'''

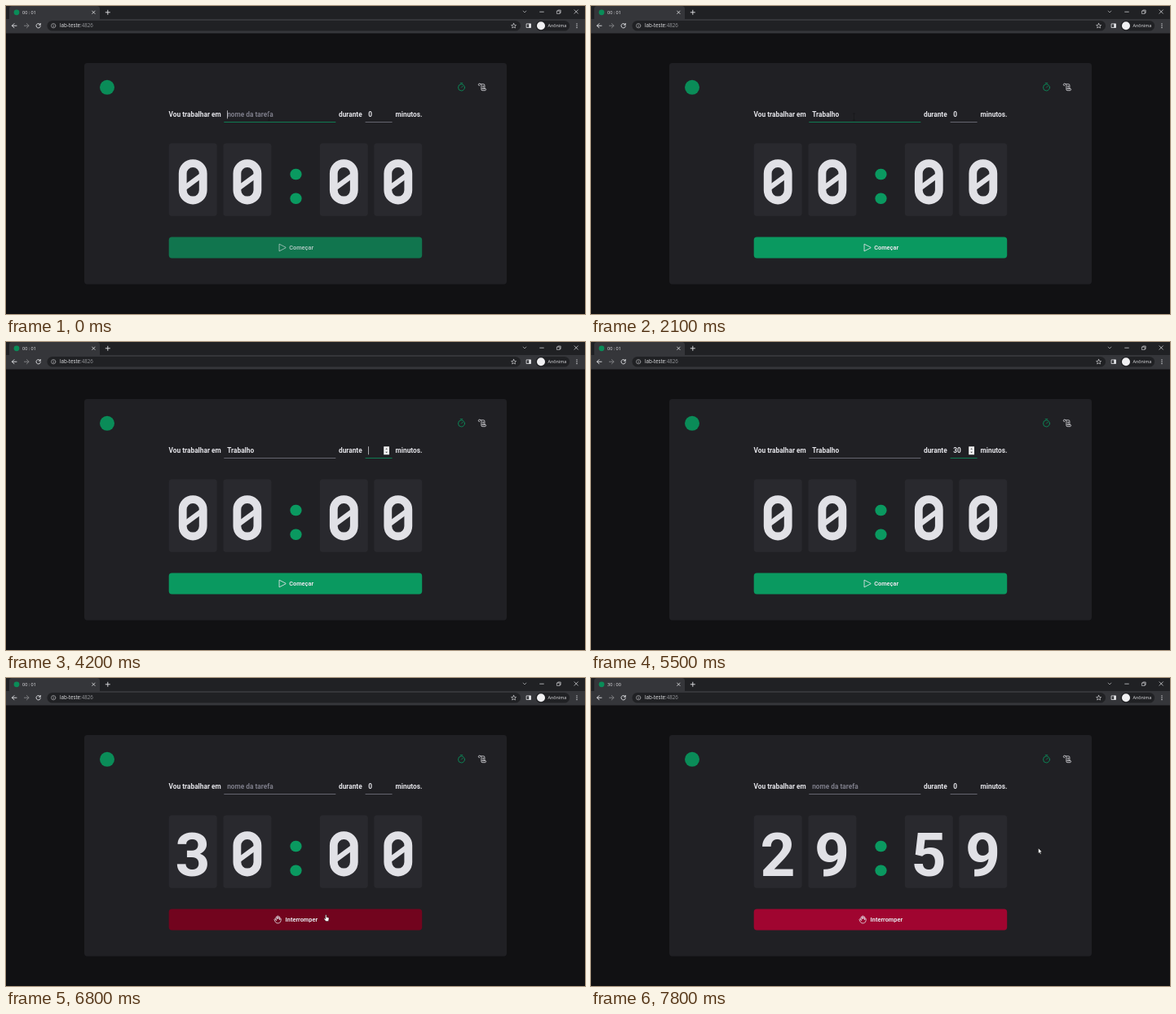
These frames come from a looping animation (710 by 378 pixels, 8000 ms). An HTML page with a canvas:

```html
<!DOCTYPE html>
<html lang="pt">
<head>
<meta charset="utf-8">
<title>Timer</title>
<style>
html, body { margin: 0; width: 100%; height: 100%; overflow: hidden; background: #111113; }
canvas { display: block; width: 710px; height: 378px; }
</style>
</head>
<body>
<canvas id="stage"></canvas>
<script>
const W = 710, H = 378, LOOP = 8000;
const canvas = document.getElementById('stage');
const ctx = canvas.getContext('2d');
const dpr = window.devicePixelRatio || 1;
canvas.width = W * dpr;
canvas.height = H * dpr;

const UI = '"Open Sans", sans-serif', APP = 'Roboto, sans-serif';
const GREEN = [10, 153, 96], GREEN_DARK = [6, 108, 68];
const RED = [160, 5, 48], RED_DARK = [114, 4, 30];
const LIGHT = '#e4e4e9', GREY = '#7c7c88', CARD = '#202024';
const rgb = c => `rgb(${c.map(Math.round).join()})`;
const mix = (a, b, p) => a.map((v, i) => v + (b[i] - v) * p);
const ramp = (t, a, b) => Math.min(1, Math.max(0, (t - a) / (b - a)));
const during = (t, spans) => spans.some(([a, b]) => t >= a && t < b);

const TASK = 'Trabalho';
const KEY_TIMES = [100, 500, 600, 800, 900, 1200, 1400, 1600];
const FOCUS_MINUTES = 3000, PRESS = 6500, START = 6800, TICK = 7800;
const ENTER = 5900, LEAVE = 7450;
const TASK_CARET = [[0, 2100], [2600, FOCUS_MINUTES]];
const MINUTES_CARET = [[3000, 3600], [4200, 4600], [4800, 5500], [6000, PRESS]];
const MOUSE = [
  [5700, 462, 132], [5900, 401, 283], [6100, 393.2, 287.5], [6200, 392.3, 290.5],
  [7300, 392.3, 290.5], [7450, 428, 282], [7800, 548.6, 209]
];

function box(x, y, w, h, r, fill) {
  ctx.fillStyle = fill;
  ctx.beginPath();
  ctx.roundRect(x, y, w, h, r);
  ctx.fill();
}

function disc(x, y, r, fill) {
  ctx.fillStyle = fill;
  ctx.beginPath();
  ctx.arc(x, y, r, 0, Math.PI * 2);
  ctx.fill();
}

function text(s, x, y, size, fill, family = APP, weight = 700, align = 'left') {
  ctx.font = `${weight} ${size}px ${family}`;
  ctx.textAlign = align;
  ctx.fillStyle = fill;
  ctx.fillText(s, x, y);
  return ctx.measureText(s).width;
}

// Path in coordinates local to (x, y)
function icon(d, x, y, stroke, width = 0.8, fill) {
  const path = new Path2D(d);
  ctx.save();
  ctx.translate(x, y);
  ctx.lineWidth = width;
  ctx.lineJoin = ctx.lineCap = 'round';
  if (fill) { ctx.fillStyle = fill; ctx.fill(path); }
  if (stroke) { ctx.strokeStyle = stroke; ctx.stroke(path); }
  ctx.restore();
}

function drawBrowser(title) {
  const ink = '#e4e5e8';
  box(0, 0, W, 17, 0, '#202124');
  box(4, 0, 111, 20, 3.5, '#35363a');
  box(0, 16, W, 17.5, 0, '#35363a');
  disc(13, 7.8, 3.4, '#0a8c58');
  text(title, 20, 9.9, 5.5, ink, UI, 400);
  icon('M-1.7-1.7L1.7 1.7M1.7-1.7L-1.7 1.7', 107.4, 7.8, ink);
  icon('M-2.6 0H2.6M0-2.6V2.6', 124.8, 7.8, ink, 0.9);
  icon('M-1.9-.9L0 1L1.9-.9', 636, 7, '#b8b9bc', 0.7);
  icon('M-2.3 0H2.3', 657, 7.2, ink, 0.7);
  icon('M-2.2-1H1.2V2.4H-2.2ZM-1.2-1V-2H2.2V1.4H1.2', 678, 7, ink, 0.6);
  icon('M-2.2-2.2L2.2 2.2M2.2-2.2L-2.2 2.2', 699.2, 7, ink, 0.7);

  icon('M2.8 0H-2.8M-.2-2.6L-2.8 0L-.2 2.6', 10.2, 24.2, ink, 0.9);
  icon('M-2.8 0H2.8M.2-2.6L2.8 0L.2 2.6', 25.2, 24.2, '#86878a', 0.9);
  icon('M2.1-1.6A2.7 2.7 0 1 0 2.6.6M2.5-2.8V-1H.7', 39.8, 24.2, ink, 0.9);
  box(50.5, 18, 580.5, 12.6, 6.3, '#202124');
  icon('M2.7 0A2.7 2.7 0 1 1-2.7 0A2.7 2.7 0 1 1 2.7 0M0-.2V1.4M0-1.4V-1.3', 58.2, 24.2, '#c4c5c8', 0.6);
  const w = text('lab-teste', 66, 26.4, 6.2, ink, UI, 400);
  text(':4826', 66 + w, 26.4, 6.2, '#94969a', UI, 400);
  icon('M0-3L.9-1L3-.8L1.4.6L1.9 2.7L0 1.6L-1.9 2.7L-1.4.6L-3-.8L-.9-1Z', 622.6, 24.3, ink, 0.6);
  icon('M-2.5-2.3H2.5V2.3H-2.5Z', 641, 24.2, ink, 0.8);
  box(641.2, 21.8, 2.4, 4.8, 0, ink);
  box(649.6, 18, 41.5, 12.6, 6.3, '#202124');
  disc(656, 24.2, 5, '#f0f0f2');
  text('Anônima', 664.6, 26.1, 5.4, ink, UI, 400);
  for (const y of [21.9, 24.2, 26.5]) disc(700, y, 0.65, ink);
}

function drawHeader() {
  disc(124, 99.8, 9, '#0a8c58');
  icon('M4 0A4 4 0 1 1-4 0A4 4 0 1 1 4 0M0 0L1.7-1.7M-1.3-5.3H1.3', 558.5, 100, rgb(GREEN), 0.8);
  icon('M-3.2-1.9A1.3 1.3 0 1 1-2-3.8H1.9A1.2 1.2 0 0 1 3.1-2.6V1.8M-2-3.8Q-.9-3.5-.9-2.4V2.8A1.2 1.2 0 0 0 .3 4H3.6A1.2 1.2 0 0 0 4.4 1.9H0M.8-1.4H1.8M.8.3H1.8', 583.8, 99.7, LIGHT, 0.8);
}

function drawForm(t) {
  const y = 136.3, size = 8.32;
  const onTask = t < FOCUS_MINUTES, onMinutes = !onTask && t < PRESS;
  text('Vou trabalhar em', 199.6, y, size, LIGHT);
  text('durante', 408, y, size, LIGHT);
  text('minutos.', 477.6, y, size, LIGHT);

  const task = t < START ? TASK.slice(0, KEY_TIMES.filter(k => t >= k).length) : '';
  const taskWidth = task ? text(task, 271.2, y - 0.4, size, LIGHT) : 0;
  if (!task) text('nome da tarefa', 271.2, y - 0.4, size, GREY);
  box(267.3, 141.9, 137, 0.95, 0, onTask ? rgb(GREEN) : GREY);
  if (during(t, TASK_CARET)) box(271.2 + taskWidth, 128.3, 0.7, 10, 0, LIGHT);

  const minutes = t < 4000 || t >= START ? '0' : t < 4800 ? '' : t < 4900 ? '3' : '30';
  const minWidth = text(minutes, 444.3, y - 0.4, size, LIGHT);
  box(440.6, 141.9, 33, 0.95, 0, onMinutes ? rgb(GREEN) : GREY);
  if (during(t, MINUTES_CARET)) box(444.2 + minWidth, 128.3, 0.7, 10, 0, LIGHT);

  if (t >= 2700 && t < PRESS) {
    box(463.2, 128.2, 6.8, 10, 0.3, '#f1f1f1');
    icon('M-1.3.6L0-.9L1.3.6Z', 466.6, 131.2, null, 0, '#46464a');
    icon('M-1.3-.6L0 .9L1.3-.6Z', 466.6, 135.4, null, 0, '#46464a');
  }
}

function drawZero(x) {
  ctx.save();
  ctx.translate(x, 215.8);
  ctx.strokeStyle = '#e1e1e6';
  ctx.lineWidth = 9.8;
  ctx.beginPath();
  ctx.roundRect(-12.5, -22.7, 25, 45.4, 12.4);
  ctx.stroke();
  ctx.lineWidth = 6.4;
  ctx.beginPath();
  ctx.moveTo(-10, 7.2);
  ctx.lineTo(10, -7.6);
  ctx.stroke();
  ctx.restore();
}

function drawClock(digits) {
  [199.7, 266.4, 384.8, 451.3].forEach((x, i) => {
    box(x, 168.5, 59, 89.3, 3.7, '#29292e');
    const mid = x + 29.5;
    if (digits[i] === '0') drawZero(mid);
    else text(digits[i], mid - 0.3, 242.8, 75, '#e1e1e6', APP, 700, 'center');
  });
  for (const y of [206.5, 236.2]) {
    box(348.4, y - 6.7, 14.2, 13.4, 6.7, rgb(GREEN));
  }
}

function drawButton(t) {
  const running = t >= START;
  if (t >= PRESS && !running) box(198.7, 282.5, 312.5, 27.9, 4.4, rgb(GREEN));
  const hover = ramp(t, ENTER, 6100) - ramp(t, LEAVE, 7650);
  const fill = running ? mix(RED, RED_DARK, hover) : mix(GREEN, GREEN_DARK, hover);
  ctx.save();
  ctx.globalAlpha = 0.7 + 0.3 * ramp(t, 50, 300);
  box(199.7, 283.5, 310.5, 25.9, 3.7, rgb(fill));
  if (running) {
    icon('M-2.4.5V-2.4A.8.8 0 0 1-.8-2.4V-.6V-3.7A.8.8 0 0 1 .8-3.7V-.7V-2.8A.8.8 0 0 1 2.4-2.8V.5V-.9A.8.8 0 0 1 3.9-.9V1A3.8 3.8 0 0 1-3 3L-4.2.4A.9.9 0 0 1-2.6-.4L-1.6 1.3', 333.3, 296.4, LIGHT, 0.8);
    text('Interromper', 342.6, 299.1, 7.4, LIGHT);
  } else {
    icon('M-3.6-4.2L4-.3Q4.4 0 4 .3L-3.6 4.2Z', 339, 296.5, LIGHT, 0.85);
    text('Começar', 347.2, 299.1, 7.4, LIGHT);
  }
  ctx.restore();
}

function mouseAt(t) {
  const i = MOUSE.findIndex(k => k[0] > t);
  if (i < 0) return MOUSE[MOUSE.length - 1].slice(1);
  const [a, b] = [MOUSE[i - 1], MOUSE[i]];
  return mix(a.slice(1), b.slice(1), ramp(t, a[0], b[0]));
}

function drawMouse(t) {
  if (t < 2700) {
    const x = 322.5 + 132 * ramp(t, 2350, 2700);
    icon('M-1.2-4H1.2M0-4V4M-1.2 4H1.2', x, 136 - 4 * ramp(t, 2350, 2700), '#17171a', 0.6);
  }
  if (t < MOUSE[0][0]) return;
  const [x, y] = mouseAt(t);
  if (t >= ENTER && t < LEAVE) {
    icon('M-.6.6A.6.6 0 0 1 .7.6V3L3 3.5Q3.8 3.8 3.7 4.8L3.1 8H-.1L-2.3 5.2Q-2.3 4.3-1.4 4.6L-.6 5.2Z', x, y, '#111', 0.4, '#fff');
  } else {
    icon('M0 0V6.2L1.4 5L2.4 7.2L3.4 6.7L2.4 4.6H4.3Z', x, y, '#111', 0.4, '#fff');
  }
}

function draw(t) {
  ctx.setTransform(dpr, 0, 0, dpr, 0, 0);
  box(0, 0, W, H, 0, '#111113');
  drawBrowser(t < 6900 ? '00 : 01' : '30 : 00');
  box(96, 70, 518, 271.5, 3.7, CARD);
  drawHeader();
  drawForm(t);
  drawClock(t < START ? '0000' : t < TICK ? '3000' : '2959');
  drawButton(t);
  drawMouse(t);
}

const begin = performance.now();
function loop() {
  draw((performance.now() - begin) % LOOP);
  requestAnimationFrame(loop);
}
loop();
</script>
</body>
</html>
```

'''

→ Required work:
Scan the listing for the string "LEAVE", then copy every line where it appears.

→ Expected answer:
const ENTER = 5900, LEAVE = 7450;
  const hover = ramp(t, ENTER, 6100) - ramp(t, LEAVE, 7650);
  if (t >= ENTER && t < LEAVE) {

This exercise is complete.